What do a gastronomist, an engineer, a financial researcher, and an ethnographer have in common?
Answer: all of them are applying their individual skills to parsing the systems that shape communities across the globe. From Italian open-air markets and better strategies for parking and energy use in American cities, to the social effects of gentrification, these four Boston University researchers are engaged in studying the ways in which people interact with one another in an era defined by globalization and new technology.
While working on a book about gentrification in communities in Illinois, Maine, and Massachusetts, ethnographer Japonica Brown-Saracino caught sight of a separate tale, one concerning the ways that queer women impacted and were impacted by the places they chose to live.
Now, the assistant professor of sociology is hot on the trail of the rest of the story—focusing on lesbian, bisexual, and queer-identified individuals.
U.S. Census data suggests that lesbian couples are more likely than gay men to move outside of a central city, and to communities rich with nature such as the seashore or the woods. She is examining what has happened to them in the process.
“Why is this the case?” she asks. “The puzzle is why now, why still today when gays and lesbians are increasingly accepted, would queer women be oriented to these places that among lesbians in the 1970s and 1980s were presented as places to escape to?”
This has led her to look closely at Ithaca, New York; Greenfield, Massachusetts; San Luis Obispo, California; and Portland, Maine.
As Brown-Saracino delves into the factors that influence where people live, a complex idea is emerging from her ongoing collection of interviews: queer women are telling her that they move to places where they can be out and accepted, but also where they can deeply integrate with a heterosexual population.

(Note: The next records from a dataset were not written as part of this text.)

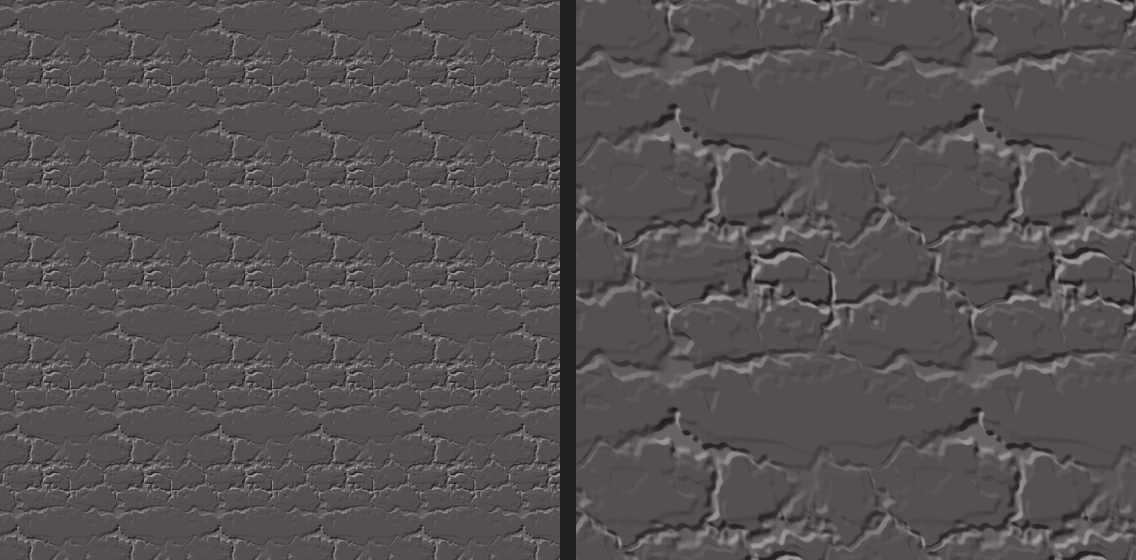
Left, the full canvas; right, a detail of the centre.
Give the GLSL for this texture, as a Shadertoy shader.

```glsl
// Grey embossed stone wall: one square tile of ragged flat stones, repeated
// about 5.5 times each way. Cracks run where two noisy ellipses are equally
// near; the height field is lit from the upper left by a difference.

const float REPEATS = 5.535;

// Stones of one tile: centre xy (y down), radii zw
const vec4 STONES[12] = vec4[12](
    vec4(0.48, 0.14, 0.46, 0.16), vec4(0.86, 0.40, 0.24, 0.14),
    vec4(0.23, 0.42, 0.13, 0.12), vec4(0.36, 0.45, 0.08, 0.06),
    vec4(0.53, 0.42, 0.11, 0.13), vec4(0.00, 0.65, 0.19, 0.11),
    vec4(0.65, 0.66, 0.16, 0.11), vec4(0.74, 0.86, 0.23, 0.12),
    vec4(0.10, 0.86, 0.17, 0.11), vec4(0.36, 0.57, 0.13, 0.05),
    vec4(0.36, 0.69, 0.11, 0.05), vec4(0.36, 0.84, 0.09, 0.07));

float hash(vec2 p) {
    vec3 q = fract(p.xyx * vec3(0.1031, 0.1030, 0.0973));
    q += dot(q, q.yzx + 33.33);
    return fract((q.x + q.y) * q.z);
}

// Value noise that tiles over the unit square
float tileNoise(vec2 p, float cells) {
    p *= cells;
    vec2 i = floor(p), f = fract(p);
    f = f * f * (3.0 - 2.0 * f);
    vec2 a = mod(i, cells), b = mod(i + 1.0, cells);
    return mix(mix(hash(a), hash(vec2(b.x, a.y)), f.x),
               mix(hash(vec2(a.x, b.y)), hash(b), f.x), f.y);
}

float ragged(vec2 p) {
    float sum = 0.0, amp = 0.5, cells = 11.0;
    for (int i = 0; i < 3; i++) {
        sum += amp * (tileNoise(p, cells) - 0.5);
        amp *= 0.7;
        cells *= 2.0;
    }
    return sum;
}

// Shortest offset on the repeating tile
vec2 wrap(vec2 q) { return q - floor(q + 0.5); }

// Distance to the crack between the two nearest stones
float crackDistance(vec2 p) {
    float first = -2.0, second = -2.0;
    for (int i = 0; i < 12; i++) {
        vec2 q = wrap(p - STONES[i].xy), r = STONES[i].zw;
        float k = length(q / r);
        float depth = k * (1.0 - k) / (length(q / (r * r)) + 1e-4);
        second = max(second, min(first, depth));
        first = max(first, depth);
    }
    return 0.5 * (first - second);
}

// Plateau with jagged rims and faint chipped steps inside
float height(vec2 p) {
    float rough = ragged(p);
    vec2 bend = vec2(rough, ragged(p + vec2(0.37, 0.61)));
    float d = crackDistance(p + 0.13 * bend);

    // Cracks open up at the joint between the large stones
    vec2 joint = wrap(p - vec2(0.0, 0.15)) / vec2(0.13, 0.16);
    float width = 0.004 + 0.018 * tileNoise(p, 7.0) + 0.022 * exp(-dot(joint, joint));
    float rim = d - width + 0.045 * rough;
    float chip = d - 0.05 + 0.16 * bend.y;
    return smoothstep(-0.014, 0.010, rim) + 0.2 * smoothstep(-0.010, 0.010, chip);
}

vec3 wall(vec2 uv) {
    vec2 p = vec2(uv.x, 1.0 - uv.y) * REPEATS - vec2(2.205, 2.061);
    p = fract(p);

    // Relief is shallow below the large stone and varies elsewhere
    vec2 calm = (p - vec2(0.5, 0.36)) / vec2(0.36, 0.15);
    float relief = mix(0.6, 1.1, smoothstep(0.3, 0.65, tileNoise(p, 5.0)));
    relief *= 1.0 - 0.7 * exp(-dot(calm, calm));

    vec2 toLight = 0.009 * vec2(-0.6, -0.8);
    float low = height(p + toLight), high = height(p - toLight);
    float lit = clamp(high - low, -0.75, 0.85);
    float groove = clamp(1.0 - 0.5 * (low + high), 0.0, 1.0);

    float tone = 0.075 * groove + 0.27 * lit;
    return vec3(0.33, 0.312, 0.318) + tone * relief;
}

void mainImage(out vec4 fragColor, in vec2 fragCoord) {
    // Four samples per pixel smooth the edges
    vec3 color = vec3(0.0);
    for (int i = 0; i < 4; i++) {
        vec2 offset = vec2(i % 2, i / 2) * 0.5 - 0.25;
        color += wall((fragCoord + offset) / iResolution.xy);
    }
    fragColor = vec4(color / 4.0, 1.0);
}
```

This can come at a price—which is one element emerging from her study of Ithaca—what she refers to as “a deep sense of loss associated with their integration, a loss of lesbian community.”
It is a theme, said Brown-Saracino, that she intends to follow. She hopes to complete the writing of her book on the subject within the next two years, providing a close look at how social identities inform the choices people make about where to live.
Sustainable living takes investment. Nalin Kulatilaka works to make those investments in low-income areas.